[Saved entries]
====

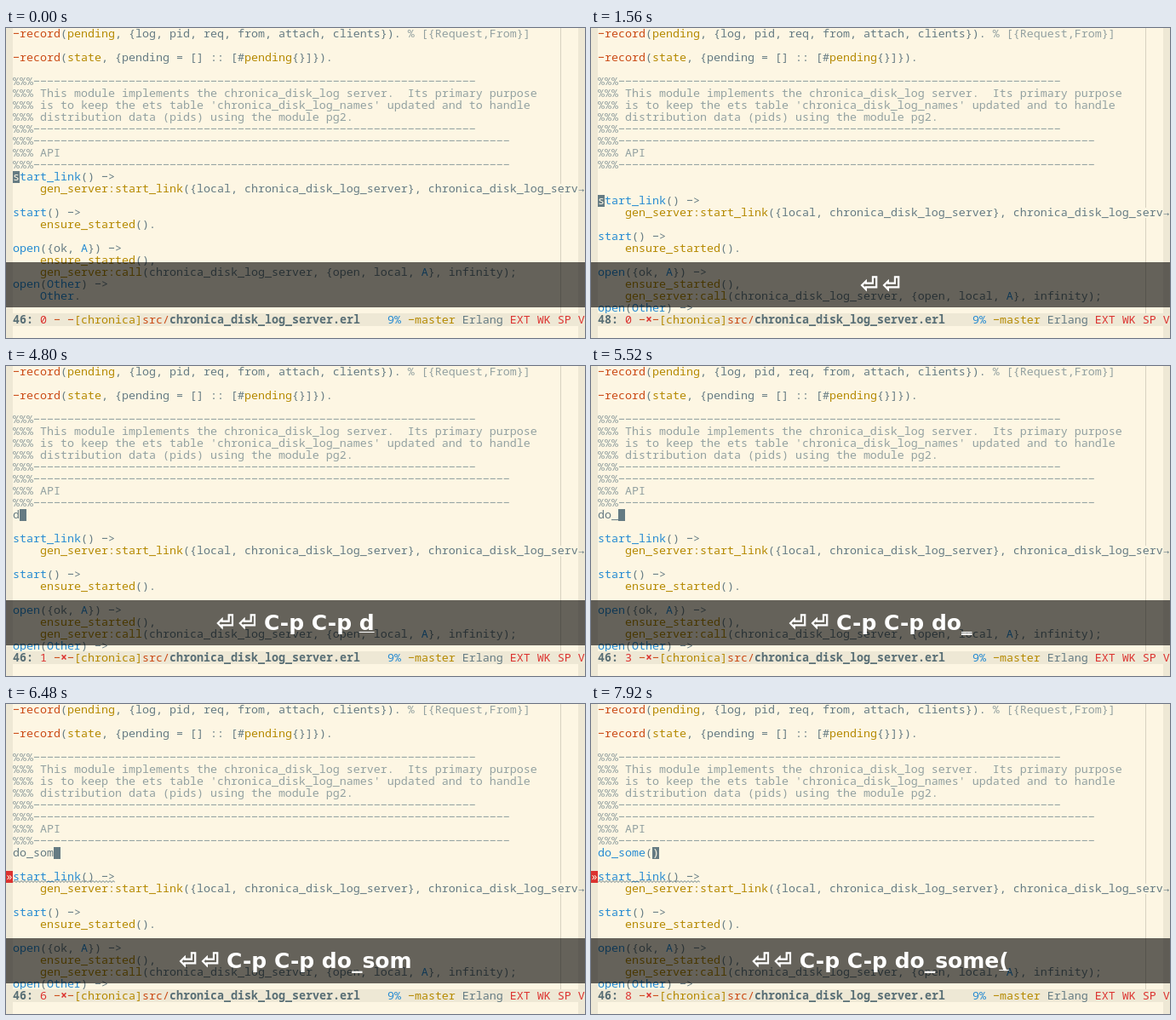
Recreate the animation shown at these times as an HTML page. Size 680 px wide and 364 px high, loop 8 s.

```html
<!DOCTYPE html>
<html lang="en">
<head>
<meta charset="utf-8">
<title>Editor</title>
<style>
html, body { margin: 0; width: 100%; height: 100%; overflow: hidden; background: #fdf6e3; }
#stage { position: relative; width: 680px; height: 364px; overflow: hidden; background: #fdf6e3; color: #657b83; }
#stage > * { position: absolute; margin: 0; }
#stage > pre, #cursor, #mark { font: 13.333px/14px "Noto Sans Mono", monospace; white-space: pre; }
#stage > pre { left: 8px; margin-top: -1px; z-index: 1; }
.fringe { top: 0; width: 8px; height: 364px; background: #eee8d5; }
#rule { left: 651px; top: 0; width: 1px; height: 336px; background: #d8d2c0; }
#head { top: 0; }
#typed { top: 168px; }
.wide { display: inline-block; height: 14px; vertical-align: top; background: linear-gradient(#0000 2px, #fdf6e3 2px); }
#stage > #cursor, #stage > #mark { width: 8px; height: 14px; line-height: 12px; color: #fdf6e3; z-index: 2; }
#cursor { background: #657b83; }
#mark { left: 0; top: 196px; background: #dc322f; }
#wave { left: 8px; top: 206px; z-index: 2; }
#stage > #mode { left: 0; top: 336px; width: 672px; height: 15px; padding-left: 8px; background: #eee8d5; z-index: 3; }
#keys { left: 0; top: 275px; width: 680px; height: 53px; z-index: 4; background: rgba(0, 0, 0, .6); color: #fff;
  font: bold 25px/53px "DejaVu Sans", sans-serif; text-align: center; white-space: pre; }
#keys i { font-style: normal; font-weight: normal; -webkit-text-stroke: 1px #fff; }
#keys u { text-decoration-thickness: 1px; text-underline-offset: 2px; text-decoration-skip-ink: none; }
.c { color: #93a1a1; }
.o { color: #cb4b16; }
.y { color: #b58900; }
.b { color: #268bd2; }
.r { color: #dc322f; }
.f { color: #586e75; }
</style>
</head>
<body>
<div id="stage">
  <div class="fringe" style="left:0"></div>
  <div class="fringe" style="left:672px"></div>
  <div id="rule"></div>
  <pre id="head"></pre>
  <pre id="typed"></pre>
  <pre id="tail"></pre>
  <div id="mark">»</div>
  <svg id="wave" width="120" height="5"><path fill="none" stroke="#657b83"/></svg>
  <div id="cursor"></div>
  <pre id="mode"></pre>
  <div id="keys"></div>
</div>
<script>
const $ = id => document.getElementById(id);

// <x:text> becomes a span of class x; hyphens are drawn as wide as a cell
const paint = s => s.replace(/-/g, '−').replace(/<(\w+):([^>]*)>/g, '<span class="$1">$2</span>');
const dashes = n => `<c:%%%${'-'.repeat(n)}>`;

$('head').innerHTML = paint([
  '<o:-record>(<y:pending>, {log, pid, req, from, attach, clients}). <c:% [{Request,From}]>',
  '',
  '<o:-record>(<y:state>, {pending = [] :: [#<y:pending>{}]}).',
  '',
  dashes(65),
  '<c:%%% This module implements the chronica_disk_log server.  Its primary purpose>',
  "<c:%%% is to keep the ets table 'chronica_disk_log_names' updated and to handle>",
  '<c:%%% distribution data (pids) using the module pg2.>',
  dashes(65),
  dashes(70),
  '<c:%%% API>',
  dashes(70)
].join('\n'));

$('tail').innerHTML = paint([
  '<b:start_link>() -&gt;',
  '<span class="wide">    <y:gen_server:start_link>({local, chronica_disk_log_server}, chronica_disk_log_serv</span>→',
  '',
  '<b:start>() -&gt;',
  '    <y:ensure_started>().',
  '',
  '<b:open>({ok, <b:A>}) -&gt;',
  '    <y:ensure_started>(),',
  '    <y:gen_server:call>(chronica_disk_log_server, {open, local, <b:A>}, infinity);',
  '<b:open>(<b:Other>) -&gt;',
  '    <b:Other>.'
].join('\n'));

$('wave').firstChild.setAttribute('d', 'M0 3.5' + 'l2-2l2 2'.repeat(30));

// time, blank lines added, cursor line, typed text, keys shown, latest key (underlined)
const enter = '⏎\u2009⏎', up = enter + ' C-p C-p', word = up + ' do';
const steps = [
  [0, 0, 46, '', '', ''],
  [1200, 1, 47, '', '', '⏎'],
  [1320, 1, 47, '', '⏎', ''],
  [1440, 2, 48, '', '⏎\u2009', '⏎'],
  [1560, 2, 48, '', enter, ''],
  [2760, 2, 47, '', enter + ' ', 'C-p'],
  [2880, 2, 46, '', enter + ' C-p ', 'C-p'],
  [3120, 2, 46, '', up, ''],
  [4800, 2, 46, 'd', up + ' ', 'd'],
  [4920, 2, 46, 'do', up + ' d', 'o'],
  [5040, 2, 46, 'do', word, ''],
  [5520, 2, 46, 'do_', word, '_'],
  [5760, 2, 46, 'do_', word + '_', ''],
  [6000, 2, 46, 'do_s', word + '_', 's'],
  [6120, 2, 46, 'do_s', word + '_s', ''],
  [6240, 2, 46, 'do_so', word + '_s', 'o'],
  [6360, 2, 46, 'do_som', word + '_so', 'm'],
  [6480, 2, 46, 'do_som', word + '_som', ''],
  [6600, 2, 46, 'do_some', word + '_som', 'e'],
  [6720, 2, 46, 'do_some', word + '_some', ''],
  [7920, 2, 46, 'do_some(', word + '_some', '(']
];

function show([, blanks, line, typed, keys, latest]) {
  const col = typed.length, call = typed.endsWith('(');
  $('typed').innerHTML = call ? paint('<b:do_some>(') : typed;
  $('tail').style.top = 168 + 14 * blanks + 'px';
  const cursor = $('cursor');
  cursor.style.left = 8 + 8 * col + 'px';
  cursor.style.top = 168 + 14 * (line - 46) + 'px';
  cursor.textContent = call ? ')' : line - 46 === blanks ? 's' : '';
  const changed = blanks ? '<b class="r">×</b>' : ' ';
  $('mode').innerHTML = paint(`<b class="f">${line}:</b> <r:${col}> <o:->${changed}<o:->` +
    '<y:[chronica]><o:src/><b class="f">chronica_disk_log_server.erl</b>    <b:9%> <y:-master> Erlang <r:EXT WK SP V>');
  $('keys').innerHTML = (keys + (latest && `<u>${latest}</u>`)).replace(/⏎/g, '<i>⏎</i>');
}

let current;
function tick() {
  const t = performance.now() % 8000;
  const step = steps.findLast(s => s[0] <= t);
  if (step !== current) show(current = step);
  const flagged = t >= 5640;
  $('mark').hidden = !flagged;
  $('wave').style.display = flagged ? '' : 'none';
  requestAnimationFrame(tick);
}
tick();
</script>
</body>
</html>
```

====

* Directions *
The answer must restate every entry word for word, with the pictures left out.

* Result below *
Recreate the animation shown at these times as an HTML page. Size 680 px wide and 364 px high, loop 8 s.

```html
<!DOCTYPE html>
<html lang="en">
<head>
<meta charset="utf-8">
<title>Editor</title>
<style>
html, body { margin: 0; width: 100%; height: 100%; overflow: hidden; background: #fdf6e3; }
#stage { position: relative; width: 680px; height: 364px; overflow: hidden; background: #fdf6e3; color: #657b83; }
#stage > * { position: absolute; margin: 0; }
#stage > pre, #cursor, #mark { font: 13.333px/14px "Noto Sans Mono", monospace; white-space: pre; }
#stage > pre { left: 8px; margin-top: -1px; z-index: 1; }
.fringe { top: 0; width: 8px; height: 364px; background: #eee8d5; }
#rule { left: 651px; top: 0; width: 1px; height: 336px; background: #d8d2c0; }
#head { top: 0; }
#typed { top: 168px; }
.wide { display: inline-block; height: 14px; vertical-align: top; background: linear-gradient(#0000 2px, #fdf6e3 2px); }
#stage > #cursor, #stage > #mark { width: 8px; height: 14px; line-height: 12px; color: #fdf6e3; z-index: 2; }
#cursor { background: #657b83; }
#mark { left: 0; top: 196px; background: #dc322f; }
#wave { left: 8px; top: 206px; z-index: 2; }
#stage > #mode { left: 0; top: 336px; width: 672px; height: 15px; padding-left: 8px; background: #eee8d5; z-index: 3; }
#keys { left: 0; top: 275px; width: 680px; height: 53px; z-index: 4; background: rgba(0, 0, 0, .6); color: #fff;
  font: bold 25px/53px "DejaVu Sans", sans-serif; text-align: center; white-space: pre; }
#keys i { font-style: normal; font-weight: normal; -webkit-text-stroke: 1px #fff; }
#keys u { text-decoration-thickness: 1px; text-underline-offset: 2px; text-decoration-skip-ink: none; }
.c { color: #93a1a1; }
.o { color: #cb4b16; }
.y { color: #b58900; }
.b { color: #268bd2; }
.r { color: #dc322f; }
.f { color: #586e75; }
</style>
</head>
<body>
<div id="stage">
  <div class="fringe" style="left:0"></div>
  <div class="fringe" style="left:672px"></div>
  <div id="rule"></div>
  <pre id="head"></pre>
  <pre id="typed"></pre>
  <pre id="tail"></pre>
  <div id="mark">»</div>
  <svg id="wave" width="120" height="5"><path fill="none" stroke="#657b83"/></svg>
  <div id="cursor"></div>
  <pre id="mode"></pre>
  <div id="keys"></div>
</div>
<script>
const $ = id => document.getElementById(id);

// <x:text> becomes a span of class x; hyphens are drawn as wide as a cell
const paint = s => s.replace(/-/g, '−').replace(/<(\w+):([^>]*)>/g, '<span class="$1">$2</span>');
const dashes = n => `<c:%%%${'-'.repeat(n)}>`;

$('head').innerHTML = paint([
  '<o:-record>(<y:pending>, {log, pid, req, from, attach, clients}). <c:% [{Request,From}]>',
  '',
  '<o:-record>(<y:state>, {pending = [] :: [#<y:pending>{}]}).',
  '',
  dashes(65),
  '<c:%%% This module implements the chronica_disk_log server.  Its primary purpose>',
  "<c:%%% is to keep the ets table 'chronica_disk_log_names' updated and to handle>",
  '<c:%%% distribution data (pids) using the module pg2.>',
  dashes(65),
  dashes(70),
  '<c:%%% API>',
  dashes(70)
].join('\n'));

$('tail').innerHTML = paint([
  '<b:start_link>() -&gt;',
  '<span class="wide">    <y:gen_server:start_link>({local, chronica_disk_log_server}, chronica_disk_log_serv</span>→',
  '',
  '<b:start>() -&gt;',
  '    <y:ensure_started>().',
  '',
  '<b:open>({ok, <b:A>}) -&gt;',
  '    <y:ensure_started>(),',
  '    <y:gen_server:call>(chronica_disk_log_server, {open, local, <b:A>}, infinity);',
  '<b:open>(<b:Other>) -&gt;',
  '    <b:Other>.'
].join('\n'));

$('wave').firstChild.setAttribute('d', 'M0 3.5' + 'l2-2l2 2'.repeat(30));

// time, blank lines added, cursor line, typed text, keys shown, latest key (underlined)
const enter = '⏎\u2009⏎', up = enter + ' C-p C-p', word = up + ' do';
const steps = [
  [0, 0, 46, '', '', ''],
  [1200, 1, 47, '', '', '⏎'],
  [1320, 1, 47, '', '⏎', ''],
  [1440, 2, 48, '', '⏎\u2009', '⏎'],
  [1560, 2, 48, '', enter, ''],
  [2760, 2, 47, '', enter + ' ', 'C-p'],
  [2880, 2, 46, '', enter + ' C-p ', 'C-p'],
  [3120, 2, 46, '', up, ''],
  [4800, 2, 46, 'd', up + ' ', 'd'],
  [4920, 2, 46, 'do', up + ' d', 'o'],
  [5040, 2, 46, 'do', word, ''],
  [5520, 2, 46, 'do_', word, '_'],
  [5760, 2, 46, 'do_', word + '_', ''],
  [6000, 2, 46, 'do_s', word + '_', 's'],
  [6120, 2, 46, 'do_s', word + '_s', ''],
  [6240, 2, 46, 'do_so', word + '_s', 'o'],
  [6360, 2, 46, 'do_som', word + '_so', 'm'],
  [6480, 2, 46, 'do_som', word + '_som', ''],
  [6600, 2, 46, 'do_some', word + '_som', 'e'],
  [6720, 2, 46, 'do_some', word + '_some', ''],
  [7920, 2, 46, 'do_some(', word + '_some', '(']
];

function show([, blanks, line, typed, keys, latest]) {
  const col = typed.length, call = typed.endsWith('(');
  $('typed').innerHTML = call ? paint('<b:do_some>(') : typed;
  $('tail').style.top = 168 + 14 * blanks + 'px';
  const cursor = $('cursor');
  cursor.style.left = 8 + 8 * col + 'px';
  cursor.style.top = 168 + 14 * (line - 46) + 'px';
  cursor.textContent = call ? ')' : line - 46 === blanks ? 's' : '';
  const changed = blanks ? '<b class="r">×</b>' : ' ';
  $('mode').innerHTML = paint(`<b class="f">${line}:</b> <r:${col}> <o:->${changed}<o:->` +
    '<y:[chronica]><o:src/><b class="f">chronica_disk_log_server.erl</b>    <b:9%> <y:-master> Erlang <r:EXT WK SP V>');
  $('keys').innerHTML = (keys + (latest && `<u>${latest}</u>`)).replace(/⏎/g, '<i>⏎</i>');
}

let current;
function tick() {
  const t = performance.now() % 8000;
  const step = steps.findLast(s => s[0] <= t);
  if (step !== current) show(current = step);
  const flagged = t >= 5640;
  $('mark').hidden = !flagged;
  $('wave').style.display = flagged ? '' : 'none';
  requestAnimationFrame(tick);
}
tick();
</script>
</body>
</html>
```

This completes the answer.